I posted about this a few weeks back, looking for a replacement.
I’ve been unsuccessful in finding a replacement, and nor can see how to fix the original. I’ve dismantled it and can't see any damage or lack of contact.
So I have a question: the 20000 ohm tap, is I understand, to boost bass response at low volume. Am I right in thinking that this effect can be exactly replicated by increasing the bass via the bass control, or is something else happening here? Advice appreciated as always.
I see Mark Oppat came thru for you like he did for me <sarc>....He didn't even have the courtesy to respond to a couple of very patient PM's on Antique Radio Forum....I don't need him anyway.
500K audio taper pots are readily available. The tap can be created by using conductive epoxy from the resistive pot material out to a wire which becomes the tap. It has been done before and works. I purchased some conductive epoxy and a few 500K pots to make a few. See here: https://www.youtube.com/watch?v=NzafFqC1C6A
On 2 original Philharmonic pots I measure the tap at 100k. I have a hard time believing that the original tap could have been 20K on a 500K pot, so I think the 100K I measure is more likely correct. I purchased a couple of 100k pots and was thinking about adding a resistor in the 400K range to the high end of it and putting the bass response circuit to the high end of the pot. So, in effect, the wiper will always be below the "tap". Sure, I will loose volume range, but 1/4 of a turn on the factory 500k is LOUD. All the originals wear out in the first quarter. Nobody need the power of quad 6L6's for a radio in their home. I think about 1/8 of a turn is really loud on these and having the volume go up at a slower rate would be nicer. This is just an idea I had and I need to try it out.
Thanks Scott, that’s very helpful, esp. the link to the video.
Interesting video. Worth trying.
Seems the 20K tap on a 500K pot was consistent on the diagrams for the 1937 Philharmonic of 5/1937, Sixteen and Super 12. The 1939 Philly diagram (Riders 14,pg 43-44) shows a 50K tap on the diagram.

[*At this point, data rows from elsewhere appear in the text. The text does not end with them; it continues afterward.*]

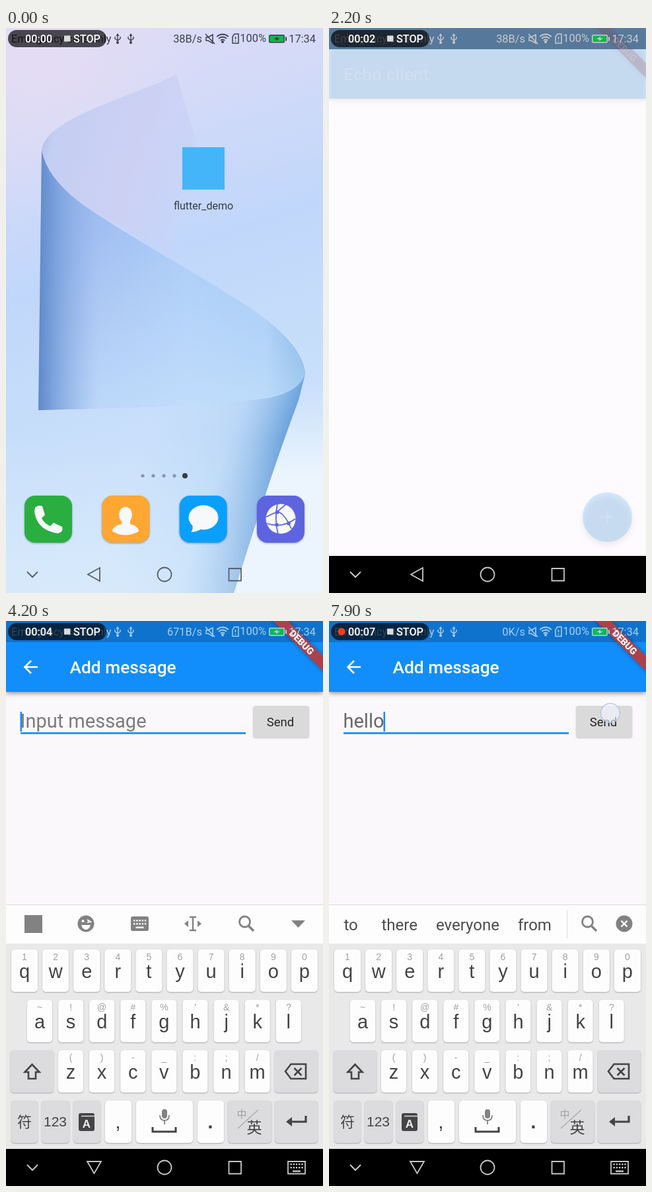
These frames come from a looping animation (480 by 853 pixels, 8 s). An HTML page with a canvas:

```html
<!DOCTYPE html>
<html lang="en">
<head>
<meta charset="utf-8">
<title>Echo client</title>
<style>
html, body { margin: 0; width: 480px; height: 853px; overflow: hidden; background: #000 }
canvas { display: block }
</style>
</head>
<body>
<canvas id="stage" width="480" height="853"></canvas>
<script>
const c = document.getElementById('stage').getContext('2d');
const LOOP = 8000, STEP = 100;
const BLUE = '#118efb', GREY = '#828282';
const SANS = 'Roboto, sans-serif';
const KEYS = '"Liberation Sans", Arial, sans-serif';
const CJK = '"Noto Sans CJK SC", "Noto Sans CJK", sans-serif';

// start, end, x, y of each finger press
const TAPS = [
  [100, 500, 322, 228], [3100, 3400, 421, 738], [3700, 3900, 190, 152],
  [4800, 5000, 286, 605], [5400, 5600, 122, 530], [5900, 6100, 428, 605],
  [6400, 6600, 428, 605], [6900, 7100, 404, 530], [7400, 7600, 48, 458],
  [7800, 8000, 426, 139]
];
// time, text in the field, suggestions
const EDITS = [
  [4100, '', null],
  [4900, 'h', 'h have he had his how'],
  [5500, 'he', "he hello Head he's her here"],
  [6000, 'hel', 'hel hello help held helps'],
  [6500, 'hell', 'hell hello hellos help'],
  [7000, 'hello', 'hello hellos Hello help'],
  [7500, 'hello', 'to there everyone from']
];

const clamp = v => Math.max(0, Math.min(1, v));
const phase = (t, from, to) => clamp((t - from) / (to - from));
const mix = (a, b, p) => a + (b - a) * p;
const out = u => 1 - (1 - u) ** 1.74;
const lastEdit = t => EDITS.filter(e => t >= e[0]).pop();

function fill(d, color) { c.fillStyle = color; c.fill(new Path2D(d)); }
function stroke(d, color, width = 2) {
  c.strokeStyle = color; c.lineWidth = width; c.stroke(new Path2D(d));
}
function rect(x, y, w, h, color) { c.fillStyle = color; c.fillRect(x, y, w, h); }
function round(x, y, w, h, r, color) {
  c.fillStyle = color; c.beginPath(); c.roundRect(x, y, w, h, r); c.fill();
}
function disc(x, y, r, color, ry = r) {
  c.fillStyle = color; c.beginPath(); c.ellipse(x, y, r, ry, 0, 0, 7); c.fill();
}
function ring(x, y, r, color, width = 2, a = 0, b = 2 * Math.PI) {
  c.strokeStyle = color; c.lineWidth = width;
  c.beginPath(); c.arc(x, y, r, a, b); c.stroke();
}
function text(s, x, y, size, color, align = 'left', weight = 400, family = SANS) {
  c.font = `${weight} ${size}px ${family}`;
  c.textAlign = align; c.fillStyle = color; c.fillText(s, x, y);
}
function gradient(x0, y0, x1, y1, ...stops) {
  const g = c.createLinearGradient(x0, y0, x1, y1);
  stops.forEach(([at, color]) => g.addColorStop(at, color));
  return g;
}
function layer(paint, { alpha = 1, dy = 0, shadow } = {}) {
  c.save();
  c.globalAlpha *= alpha;
  c.translate(0, dy);
  if (shadow) [c.shadowColor, c.shadowBlur, c.shadowOffsetY] = shadow;
  paint();
  c.restore();
}

function wallpaper() {
  rect(0, 0, 480, 853, gradient(60, 0, 330, 853, [0, '#dfdcf7'], [.2, '#d2daf8'],
    [.42, '#c0d7fb'], [.62, '#c6ddfa'], [1, '#d3e7fb']));
  const glow = c.createRadialGradient(60, 60, 0, 60, 60, 240);
  glow.addColorStop(0, 'rgba(232,220,243,.7)');
  glow.addColorStop(1, 'rgba(232,220,243,0)');
  rect(0, 0, 480, 320, glow);
  fill('M258 70C190 105 60 135 54 185Q62 225 110 262L360 412Z', gradient(54, 120, 300, 190,
    [0, '#a3b9e6'], [.12, '#c4cef2'], [.6, '#ccd1f4'], [.9, 'rgba(200,210,247,.7)'], [1, 'rgba(200,212,248,0)']));
  fill('M453 522L443 562Q402 670 345 853H480V522Z',
    gradient(0, 522, 0, 680, [0, 'rgba(205,226,251,0)'], [.6, '#dcecfc'], [1, '#ecf5fd']));
  const lower = 'M49 577Q330 570 400 558Q445 548 453 522L443 562Q402 670 345 853H0V577Z';
  fill(lower, gradient(210, 626, 398, 689, [0, 'rgba(180,210,246,0)'], [.6, 'rgba(165,202,242,.35)'], [1, '#6ea4dd']));
  fill(lower, gradient(0, 620, 0, 853, [0, 'rgba(222,239,253,0)'], [1, 'rgba(222,239,253,.5)']));
  const sheet = 'M54 185Q62 225 110 262C200 325 300 375 380 430Q450 480 453 522Q445 548 400 558Q330 570 49 577Z';
  fill(sheet, gradient(50, 0, 453, 0, [0, '#9ebbef'], [.2, '#a0bdf1'],
    [.55, '#abccf7'], [.85, '#a2c9f4'], [1, '#6aa2dc']));
  fill(sheet, gradient(0, 300, 0, 577, [0, 'rgba(204,230,253,0)'], [1, 'rgba(204,230,253,.65)']));
  fill(sheet, gradient(50, 0, 140, 0, [0, '#5f8aca'], [.25, 'rgba(112,151,214,.8)'], [1, 'rgba(140,175,232,0)']));
}

function home(t) {
  wallpaper();
  const pressed = t >= 100 && t < 500;
  round(267, 180, 64, 64, 0, pressed ? '#3b9fdc' : '#44b5f8');
  text('flutter_demo', 299, 274, 16, '#343b48', 'center');
  for (let i = 0; i < 5; i++) disc(207 + 16 * i, 676, i < 4 ? 2.6 : 4, i < 4 ? '#8496b2' : '#363b45');

  ['#2aae3f', '#ffa733', '#0a9ffb', '#5e63df'].forEach((color, i) =>
    layer(() => round(28 + 117.3 * i, 706, 72, 71, 16, color), { shadow: ['rgba(40,70,120,.5)', 3, 1] }));
  const white = '#f6f8fa';
  fill('M44 724Q50 719 55 722L59 735L54 740Q58 748 67 752L72 747L85 753Q88 760 79 763Q47 759 43 730Z', white);
  disc(181, 735, 10, white, 12);
  fill('M161 760Q161 752 175 749V742H188V749Q201 752 201 760Q181 771 161 760Z', white);
  disc(299, 739, 22.5, white, 18.5);
  fill('M282 748Q284 757 280 761Q290 761 297 755Z', white);
  disc(416, 741, 22.5, white);
  stroke('M411 718Q406 742 412 764M395 748Q418 756 438 741M411 730Q422 733 432 756M394 738L411 730L424 719', '#5e63df', 1.8);
  [[411, 731], [410, 750], [428, 748]].forEach(([x, y]) => disc(x, y, 2.8, '#5e63df'));
}

function opening(t) {
  const u = phase(t, 400, 1000), p = out(u);
  if (!u) return;
  const x = mix(259, 0, p), y = mix(176, 0, p), right = mix(347, 480, p), bottom = mix(247, 797, p);
  layer(() => {
    rect(x, y, right - x, bottom - y, '#fafbfe');
    rect(x, y, right - x, 33 * p, '#15161b');
  }, { alpha: Math.min(1, u * 1.94) });
}

function banner() {
  c.save();
  c.translate(447.8, 32.2);
  c.rotate(Math.PI / 4);
  layer(() => rect(-60, -8, 120, 16, '#ad414b'), { shadow: ['rgba(0,0,0,.35)', 6, 0] });
  text('DEBUG', 0, 5, 14.3, '#fff', 'center', 900);
  c.restore();
}

function page(title, titleX) {
  rect(0, 0, 480, 797, '#faf8fb');
  layer(() => rect(0, 0, 480, 107, BLUE), { shadow: ['rgba(0,0,0,.45)', 7, 2] });
  rect(0, 0, 480, 32, '#0f73cd');
  text(title, titleX, 79, 26.3, '#fff', 'left', 500);
}

function listPage(t) {
  page('Echo client', 22);
  layer(() => disc(421.5, 738.5, 37.5, BLUE), { shadow: ['rgba(0,0,0,.4)', 9, 5] });
  if (t >= 3100) disc(421.5, 738.5, 37.5 * phase(t, 3000, 3300), 'rgba(255,255,255,.2)');
  stroke('M421.5 729V748M412 738.5H431', '#fff', 2.7);
}

function formPage(t) {
  page('Add message', 96.5);
  stroke('M48 69.5H29M38 60L28.5 69.5L38 79', '#fff', 2.6);
  const edit = lastEdit(t);
  const value = edit ? edit[1] : '';
  const focused = t >= 3900;
  text(value || 'Input message', 21.5, 161, 29, value ? '#686868' : '#7b7b7b');
  const end = value ? 20.5 + c.measureText(value).width : 21.5;
  if (value && t < 7500) rect(22, 163, end - 22, 1.5, '#686868');
  rect(22, focused ? 168 : 169, 341, focused ? 2.7 : 1.3, focused ? BLUE : '#999');
  if (edit && (t - edit[0]) % 1000 < 500) rect(end, 137, 2.5, 30, BLUE);
  layer(() => round(374, 128, 85, 48, 4, '#dadadb'), { shadow: ['rgba(0,0,0,.2)', 2, 1] });
  text('Send', 415.5, 158.5, 18.5, '#242424', 'center');
}

function magnifier(x) {
  ring(x - 2.5, 454, 8, GREY, 2.8);
  stroke(`M${x + 3} 460L${x + 11} 468`, GREY, 3.4);
}

function keyboardIcon(x, y, ink) {
  for (let row = 0; row < 2; row++)
    for (let i = 0; i < 5; i++) rect(x - 9.5 + 4.2 * i, y - 6 + 5 * row, 2.4, 2.4, ink);
  rect(x - 6, y + 4.5, 12, 2.4, ink);
}

function toolbar() {
  rect(28, 444, 27, 27, GREY);
  disc(121, 457, 12.5, GREY);
  disc(116.5, 453, 2, '#fff');
  stroke('M123 451L128 454L123 455', '#fff', 1.8);
  fill('M114 459H128Q126 466 121 466T114 459Z', '#fff');
  round(189, 446, 27, 22, 3, GREY);
  keyboardIcon(202.5, 457, '#fff');
  stroke('M278 447H288M278 467H288M283 447V467', GREY, 2.4);
  fill('M276 452V462L270 457ZM290 452V462L296 457Z', GREY);
  magnifier(364);
  fill('M432 452H453L442.5 463Z', GREY);
}

function suggestions(words, picked) {
  c.save();
  c.beginPath(); c.rect(0, 428, picked ? 360 : 405, 59); c.clip();
  let x = 22.5;
  words.split(' ').forEach((word, i) => {
    text(word, x, 467, 24, i || picked ? '#4c4c4c' : '#f46a1c');
    x += Math.max(c.measureText(word).width, picked ? 29 : 34) + 28;
  });
  c.restore();
  if (picked) {
    rect(360, 437, 1, 42, '#ddd');
    magnifier(394);
    disc(447, 457, 12.5, GREY);
    stroke('M442.5 452.5L451.5 461.5M451.5 452.5L442.5 461.5', '#fff', 2.4);
  } else stroke('M437 448L447 458L437 468', GREY, 2.4);
}

function keyboard(t) {
  rect(0, 428, 480, 369, '#e9e9ea');
  rect(0, 428, 480, 59, '#fdfdfd');
  rect(0, 428, 480, 1, '#d9d9da');
  const edit = lastEdit(t);
  if (edit && edit[2]) suggestions(edit[2], t >= 7500); else toolbar();

  const ink = '#444';
  const key = (x, y, w, color = '#fdfdfd') => {
    const down = TAPS.some(([a, b, px, py]) => t >= a && t < b && px > x && px < x + w && py > y && py < y + 64);
    layer(() => round(x, y, w, 64, 5, down ? '#d2d2d4' : color), { shadow: ['rgba(0,0,0,.28)', 2, 1] });
  };
  const row = (letters, hints, x, y, w) => [...letters].forEach((letter, i) => {
    const mid = x + 47.1 * i;
    key(mid - w / 2, y, w);
    text(hints[i], mid, y + 16, 14, '#a0a0a0', 'center', 400, KEYS);
    text(letter, mid, y + 42.5, 29, ink, 'center', 400, KEYS);
  });
  row('qwertyuiop', '1234567890', 28, 496, 40);
  row('asdfghjkl', "~!@#%'&*?", 51, 572, 38);
  row('zxcvbnm', '()-_:;/', 98, 648, 38);
  [[7, 648, 65], [407, 648, 65], [8, 724, 40], [54, 724, 42], [102, 724, 41], [336, 724, 66], [407, 724, 65]]
    .forEach(([x, y, w]) => key(x, y, w, '#dcdcde'));
  [[150, 40], [197, 86], [290, 40]].forEach(([x, w]) => key(x, 724, w));

  stroke('M39.5 669.5L28.500 681H34V691H45V681H50.5Z', ink, 2.6);
  stroke('M423 680L431.500 669H454V691H431.500ZM436.500 675L447.500 686M447.500 675L436.500 686', ink, 2.6);
  text('符', 28, 764, 22, ink, 'center', 400, CJK);
  text('123', 74.5, 763, 21, ink, 'center', 400, KEYS);
  round(110, 743, 24, 27, 3, ink);
  stroke('M114 747.5H134', '#dcdcde', 1.5);
  text('A', 122, 765, 17, '#eee', 'center', 700, KEYS);
  text(',', 169.5, 766, 30, ink, 'center', 400, KEYS);
  text('.', 309.5, 766, 30, ink, 'center', 700, KEYS);
  round(236, 737, 8, 14, 4, GREY);
  stroke('M233 746Q233 754 240 754T247 746M240 754V760', GREY, 1.8);
  stroke('M222 764V771H257V764', ink, 3);
  text('中', 357, 750, 15, '#a0a0a0', 'center', 400, CJK);
  text('英', 376, 773, 23, ink, 'center', 400, CJK);
  stroke('M351 766L382 738', '#a8a8a8', 1.2);
  stroke('M454 747V756H430', ink, 3.2);
  fill('M424 756L433 749V763Z', ink);
}

function statusBar(t, color) {
  text('Emergency calls only', 8, 22, 16.2, color);
  for (const x of [169, 189]) {
    stroke(`M${x} 11V22M${x - 4} 13V16L${x} 19L${x + 4} 16V13`, color, 1.4);
    fill(`M${x - 2.5} 12L${x} 8L${x + 2.5} 12Z`, color);
    disc(x, 22, 2, color);
  }
  text(t < 3100 ? '38B/s' : t < 5100 ? '671B/s' : '0K/s', 297, 22, 16.4, color, 'right');
  stroke('M303 14V19H306L313 23V10L306 14ZM302 9L316 24', color, 1.5);
  for (const r of [4.5, 8.5, 12.5]) ring(328, 22, r, color, 1.8, -2.35, -.79);
  disc(328, 21, 2, color);
  stroke('M343 13L346 9H352V23H343ZM347.5 13V17M347.5 19V20.5', color, 1.5);
  text('100%', 394, 21, 16.4, color, 'right');
  round(398, 10, 24, 12.5, 2, color);
  rect(399.5, 11.5, 21, 9.5, '#0cba50');
  rect(423, 13.5, 2, 6, color);
  fill('M405 17L411 13V15.5H415L409 19.5V17Z', color);
  text('17:34', 469, 22, 16.4, color, 'right');

  round(3, 3, 149, 26, 13, 'rgba(0,0,0,.68)');
  const clock = Math.max(0, t - 100);
  if (clock % 1000 >= 500) disc(19, 16, 5.5, '#fb3a16');
  text('00:0' + Math.floor(clock / 1000), 29, 22, 16.2, '#fff', 'left', 500);
  rect(88, 11.5, 9.5, 9, '#dcdcdc');
  text('STOP', 102, 22, 16.2, '#fff', 'left', 500);
}

function navBar(color, typing) {
  stroke('M32 821L40 829L48 821', color, 2);
  stroke(typing ? 'M123 816H144L133.5 834Z' : 'M142 815V835L124 825Z', color, 1.8);
  ring(240, 825, 10.5, color, 1.8);
  stroke('M337.500 816H356V834.500H337.500Z', color, 1.8);
  if (typing) {
    stroke('M427 816H453V834.500H427Z', color, 1.8);
    keyboardIcon(440, 825, color);
  }
}

function draw(t) {
  const inApp = t >= 1000;
  if (!inApp) {
    home(t);
    opening(t);
  } else {
    rect(0, 0, 480, 797, '#fdfbfe');
    rect(0, 0, 480, 32, '#69666a');
    const shown = phase(t, 2100, 2700), pushed = phase(t, 3300, 3700);
    if (shown) layer(() => { if (pushed < 1) listPage(t); }, { alpha: shown });
    if (pushed) layer(() => formPage(t), { alpha: pushed, dy: 200 * (1 - out(pushed)) });
    if (shown) layer(banner, { alpha: shown });
    const rise = out(phase(t, 3900, 4200));
    if (rise) layer(() => keyboard(t), { dy: 369 * (1 - rise) });
    rect(0, 797, 480, 56, '#000');
  }
  statusBar(t, inApp ? (t < 2300 ? '#cbc9cc' : '#a9cff2') : '#3b404c');
  navBar(inApp ? '#c6c6c6' : '#59616d', t >= 4000);
  for (const [from, to, x, y] of TAPS) if (t >= from && t < to) {
    disc(x, y, 15, 'rgba(245,247,253,.6)');
    ring(x, y, 14.5, 'rgba(165,187,235,.75)', 1.5);
  }
}

function tick() {
  const t = performance.now() % LOOP;
  draw(Math.floor(t / STEP) * STEP);
  requestAnimationFrame(tick);
}
tick();
</script>
</body>
</html>
```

I see the Philharmonic service notes has a list of 1939 parts revisions, and on page 16 says a 40K tap.
NOS tapped pots are reported scarce now. So maybe take what you can get between 20K and 50K.

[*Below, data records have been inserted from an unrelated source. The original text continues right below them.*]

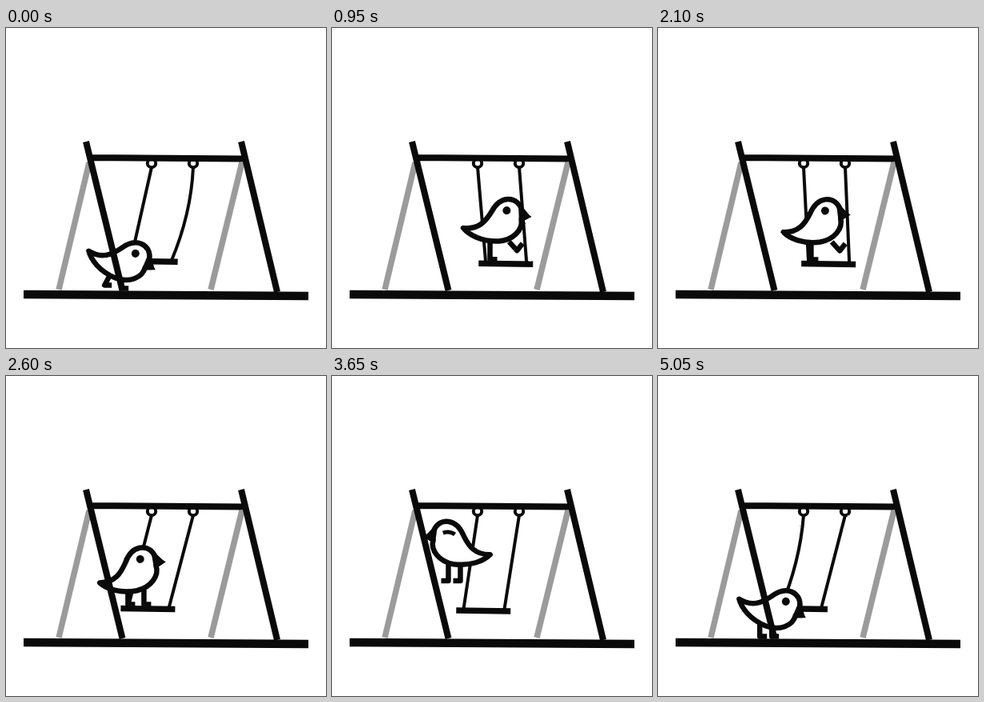
Recreate the animation shown at these times as an HTML page. Size 400 px wide and 400 px high, loop 5.1 s.

```html
<!DOCTYPE html>
<html lang="en">
<head>
<meta charset="utf-8">
<title>Bird on a swing</title>
<style>
  html, body { margin: 0; width: 100%; height: 100%; overflow: hidden; background: #fff; }
  svg { display: block; width: 100vw; height: 100vh; }
  .ink { stroke: #0a0a0a; fill: none; }
  .fill { fill: #0a0a0a; stroke: none; }
  .back { stroke: #9b9b9b; stroke-width: 7.5; }
</style>
</head>
<body>
<svg viewBox="0 0 400 400">
  <defs>
    <filter id="rough" filterUnits="userSpaceOnUse" x="0" y="0" width="400" height="400" color-interpolation-filters="sRGB">
      <feTurbulence id="grain" type="fractalNoise" baseFrequency="0.3" numOctaves="1" seed="1"/>
      <feDisplacementMap in="SourceGraphic" scale="1.6" xChannelSelector="R" yChannelSelector="G"/>
    </filter>
  </defs>
  <g filter="url(#rough)">
    <path class="back" d="M104 168L66 327M295 168L256 327"/>
    <path id="ropes" class="ink" stroke-width="4"/>
    <path id="seat" class="ink" stroke-width="7.5"/>
    <path id="legs" class="ink" stroke-width="6.5" stroke-linejoin="round"/>
    <g id="bird">
      <path class="ink" style="fill:#fff" stroke-width="6.5" stroke-linejoin="round"
        d="M-52-39C-33-36-24-46-16-58C-9-70-2-73 5-73C15-73 20-66 22-59L28-51L21-48C23-34 10-22-8-21C-30-21-45-30-52-39Z"/>
      <path class="fill" d="M18-63L34-50L18-43Z"/>
      <circle id="eye" class="fill" cx="3" cy="-59" r="5"/>
      <path id="lid" class="ink" stroke-width="5" d="M-5-58Q2-62 10-58"/>
    </g>
    <g class="ink">
      <circle cx="182" cy="169" r="5.2" stroke-width="4"/>
      <circle cx="234" cy="169" r="5.2" stroke-width="4"/>
      <path stroke-width="8" d="M104 162L298 163.5M100 142L145.5 328M294 142L339 330"/>
      <path stroke-width="10.5" d="M22 333L378 335"/>
    </g>
  </g>
</svg>
<script>
const LOOP = 5100, STEP = 50, ROPE = 122, GROUND = 335, TAU = 2 * Math.PI;
const RUN = 280, SIT = 450, CALM = 3130, LEAP = 3380, LAND = 3860, TURN = 4030, GRAB = 4450, READY = 5050;
const el = id => document.getElementById(id);
const rad = d => d * Math.PI / 180;
const mix = (a, b, u) => a + (b - a) * u;
const ramp = (t, a, b) => Math.max(0, Math.min(1, (t - a) / (b - a)));
const ease = u => (1 - Math.cos(Math.PI * u)) / 2;
const show = (id, on) => el(id).setAttribute('visibility', on ? 'visible' : 'hidden');

// the pumped ride: one swell of height, backswing a little quicker
function ride(t) {
  const height = 74 * Math.sin(Math.PI * ramp(t, RUN, CALM));
  const phase = TAU * (t - 935) / 1159;
  const angle = height * Math.sin(phase + 0.4 * (1 - Math.cos(phase)));
  return { height, angle, kick: height > 20 && Math.cos(phase) > 0 };
}

function swingAngle(t) {
  const pull = t < RUN ? 13.2 * (1 - ease(ramp(t, 0, RUN))) : 14.5 * ease(ramp(t, GRAB, READY));
  const recoil = 15 * (1 - ramp(t, CALM, GRAB)) * Math.sin(TAU * Math.max(0, t - CALM) / 690);
  return ride(t).angle + recoil - pull;
}

function drawSwing(t, angle) {
  const x = 208.5 + ROPE * Math.sin(rad(angle));
  const y = 172.5 + ROPE * Math.cos(rad(angle));
  const rope = (top, end, bow) =>
    `M${top} 174Q${(top + end) / 2 + bow} ${(174 + y) / 2} ${end} ${y}`;
  el('ropes').setAttribute('d',
    rope(182, x - 25, 10 * ramp(t, GRAB, READY)) +
    rope(234, x + 26, 11 * (1 - ramp(t, 0, RUN))));
  el('seat').setAttribute('d', `M${x - 34} ${y}L${x + 34} ${y + 1}`);
  return { x, y: y - 3 };
}

function hop(a, b, u, rise) {
  return {
    x: mix(a.x, b.x, u),
    y: mix(a.y, b.y, u) - rise * Math.sin(Math.PI * u),
    tilt: mix(a.tilt, b.tilt, u) - rise / 8 * Math.sin(Math.PI * u)
  };
}

function seated(t, angle, seat) {
  const { height, kick } = ride(t);
  return {
    x: seat.x + Math.min(0, angle) / 7.4,
    y: seat.y - (kick ? 4 : 0),
    tilt: -0.45 * Math.abs(angle) - height / 11 * ramp(t, 1000, 1700)
  };
}

function pose(t, angle, seat) {
  const spot = (x, tilt) => ({ x, y: GROUND, tilt });
  const sit = seated(t, angle, seat);
  const push = ramp(t, 0, RUN);
  if (t < SIT) return hop(spot(mix(136, 170, push), mix(23, 8, push)), sit, ramp(t, RUN, SIT), 22);
  if (t < LEAP) return sit;
  if (t < LAND) return hop({ x: 213, y: 291, tilt: 0 }, spot(85, 0), ramp(t, LEAP, LAND), 62);
  const go = ramp(t, TURN, GRAB), haul = ramp(t, GRAB, READY);
  return spot(mix(85, 180, go) - 46 * haul, 10 * go + 13 * haul);
}

function drawLegs(t, p, seat, face, kick) {
  const { x, y } = p, a = rad(p.tilt);
  const hx = -9 * Math.cos(a) + 23 * Math.sin(a);
  const hy = y - 9 * Math.sin(a) - 23 * Math.cos(a);
  const grounded = y > 330, onSeat = t >= SIT && t < LEAP;
  const floor = grounded ? 325.5 : onSeat ? seat.y - 2 : y + 1;
  const stride = grounded && (t < RUN || t > TURN) ? Math.cos(TAU * t / 200) : 0;
  const gap = onSeat ? 10 : 7.5;
  const px = v => x + face * v;
  const leg = (side, reach, lift) =>
    `M${px(hx + side)} ${hy}L${px(hx + side + reach)} ${floor - 4 * Math.max(0, lift)}h${face * 9}`;
  const kicked = `M${px(4)} ${y - 20}L${px(14)} ${y - 9}L${px(21)} ${y - 18}`;
  el('legs').setAttribute('d',
    leg(-gap, -6 * stride, stride) + (kick ? kicked : leg(gap, 0, -stride)));
}

function draw(t) {
  const angle = swingAngle(t);
  const seat = drawSwing(t, angle);
  const p = pose(t, angle, seat);
  const face = t >= 3300 && t < TURN ? -1 : 1;
  drawLegs(t, p, seat, face, t >= SIT && ride(t).kick);
  el('bird').setAttribute('transform',
    `translate(${p.x} ${p.y}) scale(${face} 1) rotate(${p.tilt})`);
  const blink = Math.abs(t - 3650) < 100;
  show('eye', !blink);
  show('lid', blink);
  el('grain').setAttribute('seed', 1 + (t / STEP) % 3);
}

const start = performance.now();
let last = -1;
function tick() {
  const t = Math.floor(((performance.now() - start) % LOOP) / STEP) * STEP;
  if (t !== last) draw(last = t);
  requestAnimationFrame(tick);
}
tick();
</script>
</body>
</html>
```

In more modern 1950's Hi-Fi terminology, it was a "loudness" control cutting in at low volume control setting, somewhat variable depending on exactly where the control was set in the 1st 1/4 of advance.
Also appears the volume control could not silence the radio with a good antenna and strong local station. On my 1940 BOL Philharmonic remote control, I finally added a resistor to ground just ahead of the volume control to quiet down the radio at low volume control setting acceptable to me.
I had to replace a broken tapped volume control, on a model Sixteen as I recall. The resistance strip had broken where the tap was riveted. Appears the method in the video might work to bridge such a break, saving the original volume control.
It would be nice if someone else had a set with an original vol pot that they could measure too. Most have been replaced and it is hard to come across an original one.
We know that the EH Scott schematic and documentation has numerous errors, and I am not saying the volume tap is one of them, but having a tap at about 25% is most common in old radios. This is about 50% rotation due to the audio taper. A 20K tap is 4% which is unusually low. A 50K tap is 10% which is still low, but closer to where these taps most commonly are in radios. If I had the time I would test the frequency response of a set with a low value tap, but that is not going to happen soon.